In the case where it is required to push the stock through the blade with the gauge itself, the clamp can’t be used.
Unfortunately, the miter gauge does not fit snugly in the slots on the saw bed as the slots are slightly wider than the gauge rail. This won’t hinder quick cuts where deadly precision is not the main concern.
In cases where it is, however, you’ll be better off using a tool designed for making accurate miter cuts like the Metabo KGS 254 M.
Who was this saw made for?
Makita is known for making quality, professional grade, power tools but unfortunately for the likes of hobbyists, these come with a professional grade price tag. A price tag that is often not justifiable for the type of person that’s in the woodworking game for the love of it. Maby that’s why Makita decided to throw guys like us a bone by scaling down their design and building a saw that falls in our price range.

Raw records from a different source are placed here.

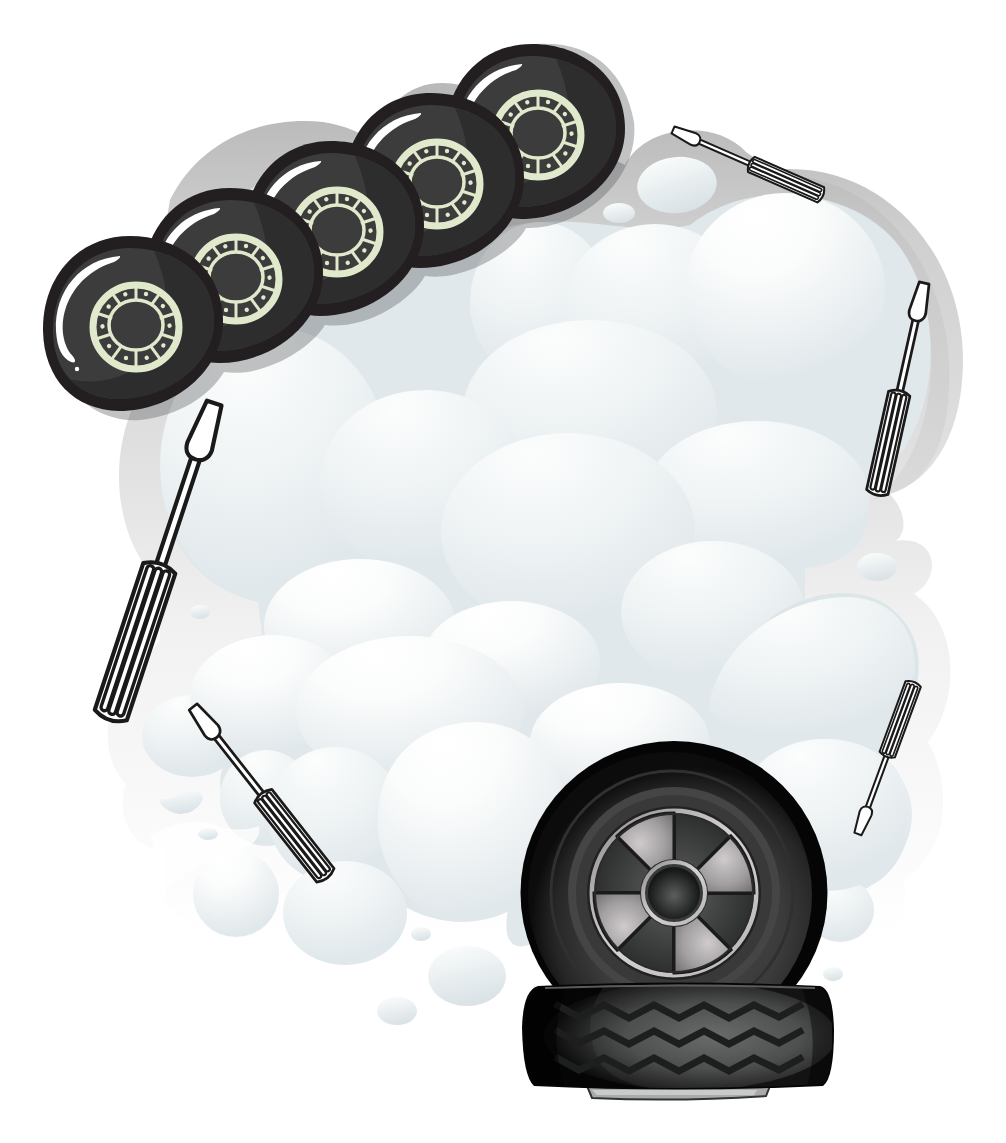
<!DOCTYPE html>
<html lang="en">
<head>
<meta charset="utf-8">
<title>Tyres, screwdrivers and smoke</title>
<style>
:root{--paper:#fff;--smoke:#e1e8eb;--ink:#1a1a1a;--rubber:#231f20;--face:#3c3c3c;--face-dark:#2d2d2e;--rim:#e0e9cb;--tread:#1d1f1e}
*{box-sizing:border-box}
html,body{margin:0;background:var(--paper);overflow:hidden}
.poster{width:1006px;height:1143px;overflow:hidden;background:var(--paper)}
.poster svg{display:block}
.smoke-base{fill:var(--smoke)}
.puffs ellipse{fill:url(#puff)}
.puffs .crisp{fill:url(#puff-crisp)}
.drops ellipse{fill:url(#drop)}
.tool{fill:#fff;stroke:var(--ink);stroke-width:4.2;stroke-linejoin:round}
.rim-line{fill:none;stroke:var(--rim)}
.dot{fill:var(--rim)}
.zigzag{fill:none;stroke:var(--tread);stroke-width:7}
</style>
</head>
<body>
<main class="poster">
<svg width="1006" height="1143" viewBox="0 0 1006 1143" role="img" aria-label="Wheels, tyres and screwdrivers around a cloud of smoke">
<defs>
  <linearGradient id="shade" gradientUnits="userSpaceOnUse" x1="0" y1="110" x2="0" y2="940">
    <stop offset="0" stop-color="#b9b9b9"/><stop offset=".15" stop-color="#cfcfcf"/><stop offset=".4" stop-color="#dfdfdf"/><stop offset=".62" stop-color="#f1f1f1"/><stop offset="1" stop-color="#fff"/>
  </linearGradient>
  <radialGradient id="puff" cx=".36" cy=".1" r=".85">
    <stop offset="0" stop-color="#fcfdfd"/><stop offset=".45" stop-color="#f1f5f6"/><stop offset="1" stop-color="#e1e8eb"/>
  </radialGradient>
  <radialGradient id="puff-crisp" cx=".35" cy=".12" r=".85">
    <stop offset="0" stop-color="#fff"/><stop offset=".35" stop-color="#fbfcfc"/><stop offset="1" stop-color="#e1e8eb"/>
  </radialGradient>
  <linearGradient id="drop" x1=".3" y1="0" x2=".6" y2="1">
    <stop offset="0" stop-color="#fafcfc"/><stop offset=".5" stop-color="#e8eef0"/><stop offset="1" stop-color="#d9e1e5"/>
  </linearGradient>
  <radialGradient id="tyre-side" cx=".56" cy=".6" r=".55">
    <stop offset="0" stop-color="#4a4a4a"/><stop offset=".62" stop-color="#3b3b3b"/><stop offset=".85" stop-color="#262626"/><stop offset="1" stop-color="#0c0c0c"/>
  </radialGradient>
  <linearGradient id="chrome" x1="0" y1="0" x2="1" y2="1">
    <stop offset="0" stop-color="#8d8b8c"/><stop offset=".5" stop-color="#d5d2d3"/><stop offset="1" stop-color="#b5b3b4"/>
  </linearGradient>
  <radialGradient id="spoke" gradientUnits="userSpaceOnUse" cx="-34" cy="-50" r="46">
    <stop offset="0" stop-color="#cfcbcc"/><stop offset=".55" stop-color="#a29fa0"/><stop offset="1" stop-color="#6b696a"/>
  </radialGradient>
  <radialGradient id="gap" gradientUnits="userSpaceOnUse" cx="0" cy="0" r="82">
    <stop offset=".35" stop-color="#4d4f4e"/><stop offset="1" stop-color="#2c2e2d"/>
  </radialGradient>
  <radialGradient id="hub" cx=".5" cy=".55" r=".5">
    <stop offset="0" stop-color="#5d5f5e"/><stop offset="1" stop-color="#161717"/>
  </radialGradient>
  <radialGradient id="tyre-flat" cx=".58" cy=".5" r=".55">
    <stop offset="0" stop-color="#686a69"/><stop offset=".55" stop-color="#484a49"/><stop offset="1" stop-color="#0d0d0d"/>
  </radialGradient>
  <path id="wheel-outline" d="M-91 8C-92-46-56-87-4-87C46-87 89-54 89-2C89 48 39 88-15 88C-60 87-90 56-91 8Z"/>
  <g id="rim-cell">
    <path class="rim-line" stroke-width="3" d="M0-25V-42"/>
    <circle class="dot" cx="10" cy="-32" r="2.2"/>
  </g>
  <g id="wheel">
    <use href="#wheel-outline" fill="var(--rubber)"/>
    <path fill="var(--face)" d="M-81 8C-81-40-50-74-5-75C41-75 80-48 80-2C80 40 36 75-15 76C-55 76-81 49-81 8Z"/>
    <path fill="var(--face-dark)" d="M20-72C57-63 80-38 80-2C80 40 36 75-15 76C-36 76-54 68-65 56C-8 70 62 25 20-72Z"/>
    <ellipse cx="2" cy="4" rx="46" ry="45" fill="var(--face)"/>
    <ellipse class="rim-line" cx="2" cy="4" rx="43" ry="42" stroke-width="7"/>
    <ellipse class="rim-line" cx="2" cy="2" rx="27" ry="25" stroke-width="3.5"/>
    <g transform="translate(2 3)">
      <use href="#rim-cell"/><use href="#rim-cell" transform="rotate(36)"/><use href="#rim-cell" transform="rotate(72)"/><use href="#rim-cell" transform="rotate(108)"/><use href="#rim-cell" transform="rotate(144)"/><use href="#rim-cell" transform="rotate(180)"/><use href="#rim-cell" transform="rotate(216)"/><use href="#rim-cell" transform="rotate(252)"/><use href="#rim-cell" transform="rotate(288)"/><use href="#rim-cell" transform="rotate(324)"/>
    </g>
    <path fill="#fff" d="M-14-67C-53-64-80-32-78 8C-77 25-72 35-63 39C-56 41-59 35-64 30C-82 2-66-47-20-61Q-13-65-14-67Z"/>
    <circle cx="-57" cy="46" r="2.2" fill="#fff"/>
  </g>
  <g id="screwdriver" class="tool">
    <path d="M-4.500 58V172H4.500V58Z"/>
    <path d="M-7.500 0H8L13 46C13 56 6 60 0 60C-7 60-13 56-13 46Z"/>
    <path d="M-17 176Q0 166 17 176V332Q0 342-17 332Z"/>
    <g stroke-width="3.400">
      <rect x="-12" y="176" width="7" height="154" rx="3.500"/>
      <rect x="-3.500" y="176" width="7" height="155" rx="3.500"/>
      <rect x="5" y="176" width="7" height="154" rx="3.500"/>
    </g>
  </g>
  <path id="lit-spoke" d="M0 0V-80A80 80 0 0 0-57-57Z" fill="url(#spoke)" stroke="#1b1b1b" stroke-width="3"/>
  <path id="zigzag" class="zigzag" d="M555 1004L579 1017L604 1005L629 1018L654 1005L679 1018L704 1005L729 1018L754 1005L779 1017L803 1004"/>
  <clipPath id="flat-clip"><path d="M540 987Q677 981 818 987Q831 990 832 1030Q833 1076 822 1084Q677 1092 535 1084Q524 1075 524 1028Q525 991 540 987Z"/></clipPath>
</defs>

<g id="smoke-shadow">
  <path fill="url(#shade)" d="M170 200C195 150 245 121 305 121C330 121 350 127 368 138L398 100C420 80 450 78 480 92L625 165C645 125 715 118 746 152L770 170C880 158 963 250 963 360C963 430 935 480 890 494Q906 512 903 530Q900 540 894 541C940 534 941 580 914 594C960 625 960 700 928 742C955 790 945 855 904 880C910 920 890 950 860 962H230L165 904V850C130 850 116 815 126 784C100 760 100 700 138 670L160 640V584C115 540 107 460 136 400Z"/>
  <path fill="#777" opacity=".09" d="M746 152L825 200C900 215 935 285 931 370C929 430 905 480 872 500L890 494C935 480 952 430 949 360C942 255 870 170 770 175Z"/>
</g>

<g id="smoke">
  <path class="smoke-base" d="M200 300C205 200 280 150 345 170L470 240C560 200 620 240 690 225C760 170 870 195 905 255C940 310 940 400 900 455L868 500C872 540 850 565 805 568V602C870 580 920 620 917 680C912 720 890 745 880 755C920 780 920 850 880 880L800 930L560 925C520 960 500 950 508 910C470 930 430 922 402 905L330 870L245 828C220 810 215 780 225 762L190 700C190 665 220 640 262 635L258 602C200 590 160 540 161 470C165 400 190 350 230 330Z"/>
  <g class="puffs">
    <ellipse cx="540" cy="302" rx="70" ry="80"/>
    <ellipse cx="655" cy="310" rx="92" ry="86"/>
    <ellipse cx="785" cy="290" rx="100" ry="97" class="crisp"/>
    <ellipse cx="275" cy="465" rx="115" ry="137"/>
    <ellipse cx="590" cy="412" rx="127" ry="92"/>
    <ellipse cx="425" cy="482" rx="105" ry="92"/>
    <ellipse cx="757" cy="497" rx="112" ry="76"/>
    <ellipse cx="568" cy="532" rx="127" ry="99"/>
    <ellipse cx="713" cy="612" rx="92" ry="71"/>
    <path fill="#dce6e9" d="M750 640C780 595 850 580 887 605C920 630 922 660 916 690L890 690Z"/>
    <path fill="url(#puff)" d="M708 710C715 650 780 596 850 597C895 600 916 630 915 672C890 740 760 770 708 710Z"/>
    <ellipse cx="360" cy="626" rx="96" ry="67" class="crisp"/>
    <ellipse cx="511" cy="662" rx="89" ry="61" class="crisp"/>
    <ellipse cx="192" cy="736" rx="50" ry="41"/>
    <ellipse cx="272" cy="697" rx="82" ry="62" class="crisp"/>
    <ellipse cx="410" cy="711" rx="114" ry="75" class="crisp"/>
    <ellipse cx="266" cy="798" rx="46" ry="48"/>
    <ellipse cx="335" cy="815" rx="67" ry="68"/>
    <ellipse cx="620" cy="743" rx="90" ry="60" class="crisp"/>
    <path fill="url(#puff-crisp)" d="M378 815C380 760 420 722 475 722C530 722 565 760 566 812C575 870 525 922 460 922C415 918 375 870 378 815Z"/>
    <ellipse cx="840" cy="910" rx="34" ry="32"/>
    <ellipse cx="827" cy="815" rx="85" ry="76" fill="#dce6e9"/>
    <ellipse cx="823" cy="813" rx="85" ry="74"/>
    <ellipse cx="236" cy="894" rx="43" ry="43" class="crisp"/>
    <ellipse cx="345" cy="913" rx="62" ry="52"/>
  </g>
  <path fill="#fff" d="M150 835Q195 812 222 828Q245 832 259 826Q262 842 238 852Q205 857 165 890Z" opacity=".75"/>
  <g class="drops">
    <ellipse cx="677" cy="185" rx="40" ry="28" transform="rotate(-6 677 185)"/>
    <ellipse cx="619" cy="213" rx="16" ry="10"/>
    <ellipse cx="877" cy="567" rx="20" ry="14"/>
    <ellipse cx="200" cy="612" rx="10" ry="7"/>
    <path fill="url(#drop)" d="M159 800Q176 799 187 790Q203 790 203 799Q196 814 179 814Q162 810 159 800Z"/>
    <ellipse cx="208" cy="834" rx="10" ry="6"/>
    <ellipse cx="421" cy="934" rx="10" ry="7"/>
    <ellipse cx="467" cy="976" rx="39" ry="30"/>
    <ellipse cx="397" cy="1011" rx="20" ry="14"/>
    <ellipse cx="833" cy="974" rx="10" ry="7"/>
  </g>
</g>

<g id="wheel-row">
  <g fill="#55585a" opacity=".36">
    <path d="M49 340C60 395 100 423 140 420C180 416 210 395 224 372C262 378 310 350 325 325C365 330 410 302 425 276C465 282 515 250 526 228C580 230 640 180 634 122C625 70 590 40 536 44L300 200Z"/>
  </g>
  <use href="#wheel" x="536" y="131"/>
  <use href="#wheel" x="435" y="180"/>
  <use href="#wheel" x="335" y="228"/>
  <use href="#wheel" x="234" y="275"/>
  <use href="#wheel" x="134" y="323"/>
</g>

<g id="screwdrivers">
  <use href="#screwdriver" transform="translate(214 403) rotate(18.300) scale(.99)"/>
  <use href="#screwdriver" transform="translate(193 707) rotate(-38.200) scale(.645)"/>
  <use href="#screwdriver" transform="translate(673 130) rotate(-66.300) scale(.486)"/>
  <use href="#screwdriver" transform="translate(924 283) rotate(12.600) scale(.645)"/>
  <use href="#screwdriver" transform="translate(858 834) rotate(200.200) scale(.481)"/>
</g>

<g id="tyre-stack">
  <g id="standing-tyre" transform="translate(674 893)">
    <ellipse rx="153.500" ry="152" fill="#050505"/>
    <ellipse cx="-4" cy="2" rx="142" ry="143" fill="url(#tyre-side)"/>
    <ellipse cx="-2" cy="0" rx="121" ry="122" fill="none" stroke="#303030" stroke-width="3"/>
    <circle r="106" fill="#454545"/>
    <circle r="98" fill="#393939"/>
    <circle r="87" fill="#222"/>
    <circle r="82" fill="url(#gap)" stroke="url(#chrome)" stroke-width="5"/>
    <path d="M-80 0H80M0-80V80M-57-57L57 57M-57 57L57-57" stroke="#191a1a" stroke-width="4"/>
    <use href="#lit-spoke"/>
    <use href="#lit-spoke" transform="rotate(90)"/>
    <use href="#lit-spoke" transform="rotate(180)"/>
    <use href="#lit-spoke" transform="rotate(270)"/>
    <circle r="79" fill="none" stroke="#2b2b2b" stroke-width="2"/>
    <circle r="34" fill="#2b2c2c"/>
    <circle r="31" fill="#383a39" stroke="url(#chrome)" stroke-width="4"/>
    <circle r="26" fill="url(#hub)"/>
  </g>
  <g id="lying-tyre">
    <path d="M587 1086H770L766 1096Q677 1102 592 1098Z" fill="#a9abaa" stroke="#333" stroke-width="2"/>
    <path d="M592 1090H757L754 1095H597Z" fill="#c9cbca"/>
    <path d="M538 986Q677 979 820 986Q833 989 834 1030Q834 1078 823 1086Q677 1093 534 1086Q523 1076 522 1028Q523 990 538 986Z" fill="#050505"/>
    <g clip-path="url(#flat-clip)">
      <ellipse cx="690" cy="1036" rx="146" ry="54" fill="url(#tyre-flat)"/>
      <path d="M605 985Q578 1020 600 1063Q620 1090 680 1090H835V985Z" fill="#777" opacity=".13"/>
      <use href="#zigzag"/>
      <use href="#zigzag" y="26"/>
      <use href="#zigzag" y="53"/>
      <path d="M524 985H568Q546 1035 566 1090H524Z" fill="#000" opacity=".55"/>
      <path d="M834 985H800Q822 1035 806 1090H834Z" fill="#000" opacity=".45"/>
      <path d="M545 988Q677 983 815 988" fill="none" stroke="#5a5c5b" stroke-width="2"/>
    </g>
  </g>
</g>
</svg>
</main>
</body>
</html>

If the food on your plate and the clothes on your back depend on your table saw then this saw is not for you. This saw was made for people who enjoy making dust in their small home woodshops over weekends.
With the MLT 100, Makita has given the little guy a more achievable way of owning one of the big hitter brands when it comes to table saws. For its price, you are unlikely to find anything better but unfortunately, you get what you pay for. Cheaper saws aren’t without their flaws and if deadly precision is what you desire you are better off digging deeper into your pocket and looking at the Makita 2704 or the Bosch GTS 10 XC. Where the MLT 100 falls short, these saws pic up the slack.
To see the Makita MLT 100 in action check out some of our builds on our Youtube channel, Woodshop Junkies.
Installing the Makita MLT 100 into my All-In-One woodworking station